# REQUIRED ACTION
Please repeat, from the entries that follow, the lines from the one containing "<h2>Material</h2>" through the one containing "<h2>Solicitud</h2>" exactly, adding nothing.

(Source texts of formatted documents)
_____

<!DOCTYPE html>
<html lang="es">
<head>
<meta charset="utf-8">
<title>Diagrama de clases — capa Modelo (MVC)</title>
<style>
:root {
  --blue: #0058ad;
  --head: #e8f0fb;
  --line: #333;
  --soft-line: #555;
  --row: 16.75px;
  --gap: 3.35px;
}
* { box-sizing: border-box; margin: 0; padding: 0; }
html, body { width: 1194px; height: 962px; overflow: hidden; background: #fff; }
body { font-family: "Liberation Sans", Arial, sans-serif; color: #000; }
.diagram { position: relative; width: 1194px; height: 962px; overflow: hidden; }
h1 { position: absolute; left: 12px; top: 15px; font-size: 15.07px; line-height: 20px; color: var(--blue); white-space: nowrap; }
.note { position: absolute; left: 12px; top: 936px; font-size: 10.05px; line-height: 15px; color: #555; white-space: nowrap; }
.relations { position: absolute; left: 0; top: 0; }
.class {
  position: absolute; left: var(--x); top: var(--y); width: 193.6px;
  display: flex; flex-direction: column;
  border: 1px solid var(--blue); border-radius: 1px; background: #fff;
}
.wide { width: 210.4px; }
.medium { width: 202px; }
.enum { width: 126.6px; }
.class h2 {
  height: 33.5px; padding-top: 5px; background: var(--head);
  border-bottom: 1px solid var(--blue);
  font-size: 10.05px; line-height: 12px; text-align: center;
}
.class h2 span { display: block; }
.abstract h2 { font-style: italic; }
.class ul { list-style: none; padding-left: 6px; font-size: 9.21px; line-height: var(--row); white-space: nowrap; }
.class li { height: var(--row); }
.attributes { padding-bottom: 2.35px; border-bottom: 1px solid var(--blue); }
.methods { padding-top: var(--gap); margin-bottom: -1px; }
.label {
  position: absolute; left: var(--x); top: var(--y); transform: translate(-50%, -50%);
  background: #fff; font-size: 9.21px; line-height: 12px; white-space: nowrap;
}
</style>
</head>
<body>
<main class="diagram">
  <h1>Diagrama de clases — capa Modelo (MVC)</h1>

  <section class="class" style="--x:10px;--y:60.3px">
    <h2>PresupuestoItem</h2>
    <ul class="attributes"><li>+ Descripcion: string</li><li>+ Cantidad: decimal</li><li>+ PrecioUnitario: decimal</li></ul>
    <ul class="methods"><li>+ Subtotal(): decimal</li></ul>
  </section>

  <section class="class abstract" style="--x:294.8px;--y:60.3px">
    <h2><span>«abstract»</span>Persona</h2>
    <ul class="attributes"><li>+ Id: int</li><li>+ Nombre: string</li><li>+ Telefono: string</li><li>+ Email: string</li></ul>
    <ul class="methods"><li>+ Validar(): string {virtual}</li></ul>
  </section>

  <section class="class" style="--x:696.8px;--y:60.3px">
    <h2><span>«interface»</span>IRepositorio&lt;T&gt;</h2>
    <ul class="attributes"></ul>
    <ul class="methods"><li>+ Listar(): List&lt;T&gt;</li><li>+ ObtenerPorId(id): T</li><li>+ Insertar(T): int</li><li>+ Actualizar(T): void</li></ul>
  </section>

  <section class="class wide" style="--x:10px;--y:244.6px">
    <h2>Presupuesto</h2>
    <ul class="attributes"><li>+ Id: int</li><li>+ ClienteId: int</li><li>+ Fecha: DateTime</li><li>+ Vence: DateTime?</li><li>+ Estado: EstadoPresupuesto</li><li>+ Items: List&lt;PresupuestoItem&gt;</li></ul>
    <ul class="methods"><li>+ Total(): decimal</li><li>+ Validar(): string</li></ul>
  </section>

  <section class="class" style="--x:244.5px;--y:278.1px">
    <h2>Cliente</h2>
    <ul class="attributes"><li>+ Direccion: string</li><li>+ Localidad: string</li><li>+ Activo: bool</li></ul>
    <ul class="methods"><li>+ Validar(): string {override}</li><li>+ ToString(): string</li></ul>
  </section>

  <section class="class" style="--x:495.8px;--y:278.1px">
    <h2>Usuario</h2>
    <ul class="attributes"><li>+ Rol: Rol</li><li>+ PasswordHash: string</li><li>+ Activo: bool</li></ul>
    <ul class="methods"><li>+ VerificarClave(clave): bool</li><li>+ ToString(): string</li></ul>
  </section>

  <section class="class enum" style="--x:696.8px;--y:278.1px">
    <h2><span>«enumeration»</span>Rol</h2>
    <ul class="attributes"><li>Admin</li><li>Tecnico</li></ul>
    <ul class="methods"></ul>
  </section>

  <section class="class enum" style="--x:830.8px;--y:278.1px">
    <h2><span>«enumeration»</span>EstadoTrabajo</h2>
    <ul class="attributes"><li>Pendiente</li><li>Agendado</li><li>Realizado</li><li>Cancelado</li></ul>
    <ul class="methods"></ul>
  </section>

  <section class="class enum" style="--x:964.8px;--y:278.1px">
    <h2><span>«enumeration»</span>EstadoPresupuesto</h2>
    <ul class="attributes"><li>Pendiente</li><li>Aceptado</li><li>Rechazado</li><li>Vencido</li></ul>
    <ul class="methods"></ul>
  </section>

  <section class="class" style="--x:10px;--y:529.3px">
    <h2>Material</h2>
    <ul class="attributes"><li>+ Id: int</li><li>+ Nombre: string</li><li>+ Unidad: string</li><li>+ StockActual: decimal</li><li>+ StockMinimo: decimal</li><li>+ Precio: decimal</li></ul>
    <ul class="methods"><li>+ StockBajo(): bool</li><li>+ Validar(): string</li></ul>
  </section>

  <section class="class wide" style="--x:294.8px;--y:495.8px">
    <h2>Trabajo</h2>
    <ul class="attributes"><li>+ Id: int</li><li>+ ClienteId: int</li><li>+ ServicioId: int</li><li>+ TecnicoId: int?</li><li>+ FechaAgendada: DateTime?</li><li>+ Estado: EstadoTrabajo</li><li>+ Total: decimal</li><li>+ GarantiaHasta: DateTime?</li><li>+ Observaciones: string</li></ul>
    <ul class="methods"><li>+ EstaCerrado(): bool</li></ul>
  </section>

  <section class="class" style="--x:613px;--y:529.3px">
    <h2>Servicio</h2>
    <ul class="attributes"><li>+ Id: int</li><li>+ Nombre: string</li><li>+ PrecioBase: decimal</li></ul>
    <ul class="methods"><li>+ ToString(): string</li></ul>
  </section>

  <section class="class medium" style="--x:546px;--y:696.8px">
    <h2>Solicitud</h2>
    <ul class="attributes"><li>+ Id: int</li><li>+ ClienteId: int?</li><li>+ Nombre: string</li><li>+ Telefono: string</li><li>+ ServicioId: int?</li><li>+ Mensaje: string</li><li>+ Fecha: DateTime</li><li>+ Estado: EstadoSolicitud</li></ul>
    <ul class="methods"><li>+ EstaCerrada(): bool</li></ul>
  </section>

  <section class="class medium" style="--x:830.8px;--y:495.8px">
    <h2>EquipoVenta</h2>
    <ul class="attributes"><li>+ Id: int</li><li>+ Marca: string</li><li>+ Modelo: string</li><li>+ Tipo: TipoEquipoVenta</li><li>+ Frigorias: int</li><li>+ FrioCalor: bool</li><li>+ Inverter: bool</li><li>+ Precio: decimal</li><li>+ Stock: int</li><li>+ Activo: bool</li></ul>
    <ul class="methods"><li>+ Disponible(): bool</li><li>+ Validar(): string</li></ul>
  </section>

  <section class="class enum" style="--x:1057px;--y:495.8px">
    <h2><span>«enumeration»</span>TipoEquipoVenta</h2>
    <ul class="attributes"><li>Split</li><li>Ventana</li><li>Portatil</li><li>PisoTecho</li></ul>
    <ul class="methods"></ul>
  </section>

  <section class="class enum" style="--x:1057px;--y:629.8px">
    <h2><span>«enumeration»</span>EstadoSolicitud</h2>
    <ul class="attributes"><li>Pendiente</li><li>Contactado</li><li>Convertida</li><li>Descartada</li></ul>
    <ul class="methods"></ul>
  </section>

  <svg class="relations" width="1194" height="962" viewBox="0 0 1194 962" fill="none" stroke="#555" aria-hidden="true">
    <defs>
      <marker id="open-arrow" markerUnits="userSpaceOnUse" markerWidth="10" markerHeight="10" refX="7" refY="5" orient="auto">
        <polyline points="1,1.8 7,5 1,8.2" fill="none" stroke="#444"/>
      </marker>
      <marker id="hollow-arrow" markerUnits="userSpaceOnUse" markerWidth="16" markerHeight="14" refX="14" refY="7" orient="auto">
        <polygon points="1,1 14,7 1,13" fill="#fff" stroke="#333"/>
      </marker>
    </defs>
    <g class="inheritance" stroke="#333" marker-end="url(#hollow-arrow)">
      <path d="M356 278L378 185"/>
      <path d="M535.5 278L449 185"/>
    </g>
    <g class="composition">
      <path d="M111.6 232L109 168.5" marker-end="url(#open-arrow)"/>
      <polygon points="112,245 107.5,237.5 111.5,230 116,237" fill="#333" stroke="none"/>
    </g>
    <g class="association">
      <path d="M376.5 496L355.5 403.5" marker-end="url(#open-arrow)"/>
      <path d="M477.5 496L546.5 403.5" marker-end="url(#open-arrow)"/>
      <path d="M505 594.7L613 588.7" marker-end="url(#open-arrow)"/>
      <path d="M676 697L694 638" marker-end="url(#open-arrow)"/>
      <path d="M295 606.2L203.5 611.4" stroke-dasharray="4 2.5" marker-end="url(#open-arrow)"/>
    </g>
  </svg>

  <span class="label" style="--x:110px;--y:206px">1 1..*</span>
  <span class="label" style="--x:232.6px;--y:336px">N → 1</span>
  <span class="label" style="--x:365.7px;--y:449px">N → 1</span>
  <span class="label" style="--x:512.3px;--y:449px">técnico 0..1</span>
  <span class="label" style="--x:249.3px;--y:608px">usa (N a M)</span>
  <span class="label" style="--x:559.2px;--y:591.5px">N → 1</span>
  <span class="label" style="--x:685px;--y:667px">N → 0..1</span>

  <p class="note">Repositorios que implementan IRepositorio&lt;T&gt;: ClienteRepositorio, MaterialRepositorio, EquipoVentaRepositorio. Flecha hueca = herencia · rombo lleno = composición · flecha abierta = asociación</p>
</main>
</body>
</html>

_____

# ANSWER SPACE
    <h2>Material</h2>
    <ul class="attributes"><li>+ Id: int</li><li>+ Nombre: string</li><li>+ Unidad: string</li><li>+ StockActual: decimal</li><li>+ StockMinimo: decimal</li><li>+ Precio: decimal</li></ul>
    <ul class="methods"><li>+ StockBajo(): bool</li><li>+ Validar(): string</li></ul>
  </section>

  <section class="class wide" style="--x:294.8px;--y:495.8px">
    <h2>Trabajo</h2>
    <ul class="attributes"><li>+ Id: int</li><li>+ ClienteId: int</li><li>+ ServicioId: int</li><li>+ TecnicoId: int?</li><li>+ FechaAgendada: DateTime?</li><li>+ Estado: EstadoTrabajo</li><li>+ Total: decimal</li><li>+ GarantiaHasta: DateTime?</li><li>+ Observaciones: string</li></ul>
    <ul class="methods"><li>+ EstaCerrado(): bool</li></ul>
  </section>

  <section class="class" style="--x:613px;--y:529.3px">
    <h2>Servicio</h2>
    <ul class="attributes"><li>+ Id: int</li><li>+ Nombre: string</li><li>+ PrecioBase: decimal</li></ul>
    <ul class="methods"><li>+ ToString(): string</li></ul>
  </section>

  <section class="class medium" style="--x:546px;--y:696.8px">
    <h2>Solicitud</h2>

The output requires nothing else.